Jacoby Ellsbury is not a terrible ballplayer, but he is an extremely overpaid one. He is useful as a fourth or fifth outfielder who is no longer the offensive threat he once was, but who can still field reasonably well, has some speed left and is a left-handed bat on a team that tilts heavily to the right side. He would be a good player to sign in spring training to a one or two year deal for two or three, or even five, million dollars per year. Unfortunately, the Yankees owe him more than $21 million per year from 2018-2020.
Ellsbury is not worth the money the Yankees are paying him, but he is also a reminder of the bad old days of the first part of the decade when the Yankees were perpetually deluding themselves and trying to squeeze one more championship out of an aging talent base. Ellsbury was also signed by the Yankees in the 2013-4 offseason as it was becoming clear that Robinson Cano, a much more talented and valuable player, was going to leave the Yankees and sign a huge contract with the Mariners. Ellsbury was signed in no small part to assuage the anger of a Yankee fan base that was upset to see the Yankees make no meaningful effort to sign Cano. Moreover, Ellsbury was redundant from the moment he signed the contract because the Yankees already had Brett Gardner, a player of similar abilities and a similar skill set, but who cost a lot less money. Even when they were both contributing to the Yankees, like in 2014, the Yankees didn’t need two leadoff hitter types in the same outfield.
This background contributes to a rancor that many Yankee fans feel towards Ellsbury, one that is exacerbated by his apparent unwillingness to waive his no trade clause. The Yankees have not given up on moving Ellsbury, but finding a taker for him, and for his contract, will not be easy. It is likely that if the Yankees trade him they will have to absorb most of his contract, which will count towards the luxury tax, or that they will have to include a more valuable player to make Ellsbury more palatable to wherever they send him.
Both of these approaches could be mistakes, but the second one would be a bigger one. There is a danger of over-reacting to the Ellsbury problem. This is a fourth outfielder who can play center and bats left-handed. He may be blocking a better player, like Clint Frazier, but if any of the starting outfielder/DH types are out for more than a few days, or if Hicks begins to slump badly, it is likely that Frazier will be called up anyway. Moreover, it is very unlikely that unless he has big comeback this season, Ellsbury will be on any postseason rosters. Thus, Ellsbury is no longer very good, but he is not in a position to do much damage. It is unlikely that the Yankees will lose the division because their fourth outfielder, while at least average for that role, is overpaid, but much more likely that, for example, trading one of their relievers, to make a salary dump of Ellsbury more attractive to another team, could come back to hurt the team.

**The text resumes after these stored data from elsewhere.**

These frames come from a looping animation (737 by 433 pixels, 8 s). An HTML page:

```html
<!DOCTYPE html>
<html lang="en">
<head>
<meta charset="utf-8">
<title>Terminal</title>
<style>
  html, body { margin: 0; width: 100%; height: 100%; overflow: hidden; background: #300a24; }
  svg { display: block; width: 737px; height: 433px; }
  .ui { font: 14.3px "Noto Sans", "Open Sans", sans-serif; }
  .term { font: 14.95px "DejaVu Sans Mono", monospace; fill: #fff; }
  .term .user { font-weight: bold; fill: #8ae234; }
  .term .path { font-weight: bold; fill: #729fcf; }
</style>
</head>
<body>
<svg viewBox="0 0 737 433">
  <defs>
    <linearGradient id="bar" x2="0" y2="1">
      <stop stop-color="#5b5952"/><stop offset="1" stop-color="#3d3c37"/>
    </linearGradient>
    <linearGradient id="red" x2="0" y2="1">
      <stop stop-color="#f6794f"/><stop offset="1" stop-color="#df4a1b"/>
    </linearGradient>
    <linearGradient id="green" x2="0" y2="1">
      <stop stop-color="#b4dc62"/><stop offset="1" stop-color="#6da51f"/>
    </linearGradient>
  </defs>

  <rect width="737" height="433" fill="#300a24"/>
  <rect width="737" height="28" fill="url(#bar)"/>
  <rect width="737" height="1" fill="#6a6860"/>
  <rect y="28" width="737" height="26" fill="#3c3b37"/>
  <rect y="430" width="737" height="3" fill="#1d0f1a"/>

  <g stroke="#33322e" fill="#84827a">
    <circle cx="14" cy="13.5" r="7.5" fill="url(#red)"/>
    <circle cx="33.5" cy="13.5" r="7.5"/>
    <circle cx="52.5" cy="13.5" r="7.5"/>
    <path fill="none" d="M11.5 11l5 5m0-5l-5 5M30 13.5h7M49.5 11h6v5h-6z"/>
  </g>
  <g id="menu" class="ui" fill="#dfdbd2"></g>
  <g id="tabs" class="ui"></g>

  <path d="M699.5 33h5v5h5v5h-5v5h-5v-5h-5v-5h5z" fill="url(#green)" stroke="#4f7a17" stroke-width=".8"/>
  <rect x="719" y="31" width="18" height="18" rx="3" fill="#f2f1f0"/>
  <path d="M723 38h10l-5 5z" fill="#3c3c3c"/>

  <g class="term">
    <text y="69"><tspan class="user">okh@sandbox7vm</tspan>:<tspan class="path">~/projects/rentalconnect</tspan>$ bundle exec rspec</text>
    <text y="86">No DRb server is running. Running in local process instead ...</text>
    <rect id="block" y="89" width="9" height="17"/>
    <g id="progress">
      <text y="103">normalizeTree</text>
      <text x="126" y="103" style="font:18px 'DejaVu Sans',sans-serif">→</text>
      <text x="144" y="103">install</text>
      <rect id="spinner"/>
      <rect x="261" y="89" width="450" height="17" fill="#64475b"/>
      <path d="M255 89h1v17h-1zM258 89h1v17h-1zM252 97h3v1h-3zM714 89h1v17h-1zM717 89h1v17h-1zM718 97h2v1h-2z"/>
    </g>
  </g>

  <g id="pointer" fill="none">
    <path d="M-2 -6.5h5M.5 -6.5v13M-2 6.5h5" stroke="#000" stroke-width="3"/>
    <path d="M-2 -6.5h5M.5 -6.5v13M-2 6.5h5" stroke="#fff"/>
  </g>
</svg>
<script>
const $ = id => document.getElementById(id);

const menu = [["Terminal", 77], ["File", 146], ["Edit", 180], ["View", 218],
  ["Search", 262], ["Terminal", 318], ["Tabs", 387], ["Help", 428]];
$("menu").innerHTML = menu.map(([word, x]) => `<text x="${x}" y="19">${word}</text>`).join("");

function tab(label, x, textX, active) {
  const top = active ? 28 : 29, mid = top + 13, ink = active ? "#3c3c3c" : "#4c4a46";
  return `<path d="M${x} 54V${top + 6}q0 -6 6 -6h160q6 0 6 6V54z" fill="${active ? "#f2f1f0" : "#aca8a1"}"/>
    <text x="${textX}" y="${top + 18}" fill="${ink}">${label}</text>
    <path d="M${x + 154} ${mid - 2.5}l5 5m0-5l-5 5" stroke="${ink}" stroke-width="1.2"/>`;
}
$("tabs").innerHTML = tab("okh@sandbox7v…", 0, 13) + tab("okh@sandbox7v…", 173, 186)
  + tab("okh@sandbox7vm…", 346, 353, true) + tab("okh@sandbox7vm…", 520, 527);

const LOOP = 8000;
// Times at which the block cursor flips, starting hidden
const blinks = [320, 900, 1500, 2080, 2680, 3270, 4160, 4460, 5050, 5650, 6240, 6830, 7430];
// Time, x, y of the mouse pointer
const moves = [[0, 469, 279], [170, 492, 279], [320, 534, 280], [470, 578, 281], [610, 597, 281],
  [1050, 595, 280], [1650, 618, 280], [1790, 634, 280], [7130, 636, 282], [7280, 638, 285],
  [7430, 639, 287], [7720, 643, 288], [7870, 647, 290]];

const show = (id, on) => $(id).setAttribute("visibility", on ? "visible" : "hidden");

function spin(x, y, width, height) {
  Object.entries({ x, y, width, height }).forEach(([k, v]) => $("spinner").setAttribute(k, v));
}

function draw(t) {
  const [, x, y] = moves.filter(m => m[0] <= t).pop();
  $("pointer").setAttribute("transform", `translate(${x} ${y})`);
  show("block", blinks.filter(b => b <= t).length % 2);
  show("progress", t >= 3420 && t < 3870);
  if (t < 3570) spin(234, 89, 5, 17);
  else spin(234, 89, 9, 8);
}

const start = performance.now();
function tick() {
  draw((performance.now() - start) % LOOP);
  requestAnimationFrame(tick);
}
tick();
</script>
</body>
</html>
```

The Yankees would have a real problem if they were expecting Ellsbury to play every day in centerfield and bat leadoff, but that is no longer his role. As bad as Ellsbury’s contract is, a player who can still play center adequately, get on base 35% of the time and steal bases at an extremely high success rate, all things Ellsbury did last year, is still valuable-not worth $21 million a year, but useful nonetheless. If Aaron Hicks slumps or needs a rest, there are worse fourth outfielder options than Ellsbury.
I never liked the Ellsbury signing when it happened for the same reasons most people didn’t, but that bell cannot be unrung. Continuing to be sufficiently upset about it that the team makes a rash decision would compound that initial mistake. The Yankees should, and probably are, listening to anybody who wants to trade for Ellsbury, although there may not be any team that fits into that category.
The Yankees face a decision regarding Ellsbury. They can either become obsessed with his bad contract and package him and probably other more valuable players in an elaborate salary dump, or recognize that he is an overpaid, but decent fourth outfielder. Many teams have won championships with fourth outfielders who are worse than Ellsbury. Additionally, many teams have benefited from experienced players like Ellsbury supplementing a younger core. Ellsbury is overpaid, a reminder of an unpleasant period in Yankee history and no longer the player he once was. The Yankees and their fans can focus on that, or accept that they have a player on the bench with some interesting tools who might steal a big base, start a rally or make a nice play in center in a big game before 2018 is over.
Photo: cc/Keith Allison